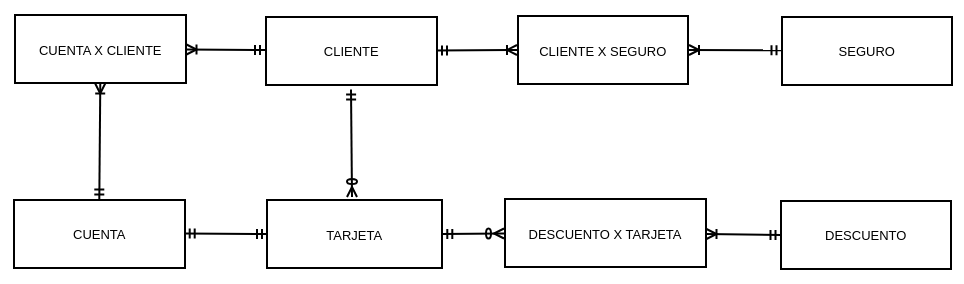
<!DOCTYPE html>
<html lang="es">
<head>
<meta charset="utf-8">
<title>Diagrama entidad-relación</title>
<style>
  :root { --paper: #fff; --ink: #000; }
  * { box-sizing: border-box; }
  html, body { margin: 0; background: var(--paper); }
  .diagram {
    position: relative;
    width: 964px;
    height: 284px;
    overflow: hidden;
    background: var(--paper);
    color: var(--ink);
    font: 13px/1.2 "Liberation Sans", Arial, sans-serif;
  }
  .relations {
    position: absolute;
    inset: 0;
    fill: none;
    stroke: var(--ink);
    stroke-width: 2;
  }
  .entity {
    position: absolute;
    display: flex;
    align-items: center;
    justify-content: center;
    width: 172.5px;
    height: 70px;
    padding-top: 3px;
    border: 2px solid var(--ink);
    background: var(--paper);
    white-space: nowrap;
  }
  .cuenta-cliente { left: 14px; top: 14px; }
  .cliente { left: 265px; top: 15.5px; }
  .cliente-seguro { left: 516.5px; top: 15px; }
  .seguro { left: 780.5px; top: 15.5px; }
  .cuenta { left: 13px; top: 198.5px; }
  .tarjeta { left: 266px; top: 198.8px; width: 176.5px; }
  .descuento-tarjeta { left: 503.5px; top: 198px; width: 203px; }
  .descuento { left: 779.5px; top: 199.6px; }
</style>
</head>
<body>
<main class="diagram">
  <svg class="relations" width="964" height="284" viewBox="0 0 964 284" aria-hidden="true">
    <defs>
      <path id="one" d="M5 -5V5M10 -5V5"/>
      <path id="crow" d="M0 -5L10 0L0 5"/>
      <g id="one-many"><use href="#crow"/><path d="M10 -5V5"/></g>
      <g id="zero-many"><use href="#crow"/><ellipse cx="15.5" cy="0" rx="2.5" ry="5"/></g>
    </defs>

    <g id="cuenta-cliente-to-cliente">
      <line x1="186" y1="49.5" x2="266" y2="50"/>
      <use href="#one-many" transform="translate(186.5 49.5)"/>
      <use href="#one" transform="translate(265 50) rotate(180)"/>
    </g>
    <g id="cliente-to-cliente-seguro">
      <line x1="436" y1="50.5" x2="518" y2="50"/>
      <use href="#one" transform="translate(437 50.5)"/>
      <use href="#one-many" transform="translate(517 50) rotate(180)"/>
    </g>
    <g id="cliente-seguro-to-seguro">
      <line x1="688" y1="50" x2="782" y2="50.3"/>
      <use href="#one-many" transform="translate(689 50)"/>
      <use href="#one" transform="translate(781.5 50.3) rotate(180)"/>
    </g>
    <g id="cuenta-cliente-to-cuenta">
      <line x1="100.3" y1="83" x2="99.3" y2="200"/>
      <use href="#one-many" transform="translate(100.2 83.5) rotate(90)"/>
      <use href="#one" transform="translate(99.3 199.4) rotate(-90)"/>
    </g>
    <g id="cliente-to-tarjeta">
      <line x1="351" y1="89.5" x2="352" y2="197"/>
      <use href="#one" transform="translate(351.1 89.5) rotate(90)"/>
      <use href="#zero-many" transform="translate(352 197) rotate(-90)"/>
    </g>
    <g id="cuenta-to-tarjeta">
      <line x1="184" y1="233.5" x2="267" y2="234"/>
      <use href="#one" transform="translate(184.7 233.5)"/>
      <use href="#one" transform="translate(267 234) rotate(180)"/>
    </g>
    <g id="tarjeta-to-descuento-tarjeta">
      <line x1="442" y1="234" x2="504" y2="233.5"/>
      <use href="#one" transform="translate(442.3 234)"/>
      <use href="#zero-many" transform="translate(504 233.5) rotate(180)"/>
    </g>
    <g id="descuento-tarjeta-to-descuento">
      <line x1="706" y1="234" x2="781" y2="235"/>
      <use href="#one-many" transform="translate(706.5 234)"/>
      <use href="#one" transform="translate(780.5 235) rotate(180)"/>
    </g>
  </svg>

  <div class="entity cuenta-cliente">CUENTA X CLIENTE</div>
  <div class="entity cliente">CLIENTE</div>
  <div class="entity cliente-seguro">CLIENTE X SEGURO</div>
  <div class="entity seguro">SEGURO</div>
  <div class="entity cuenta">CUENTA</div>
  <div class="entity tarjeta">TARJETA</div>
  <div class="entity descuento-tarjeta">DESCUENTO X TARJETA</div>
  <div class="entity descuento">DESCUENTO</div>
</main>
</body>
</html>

» Task details: Report the number of lines in the listing above that hold the word "entity", and give no other text.

» Exercise output: 9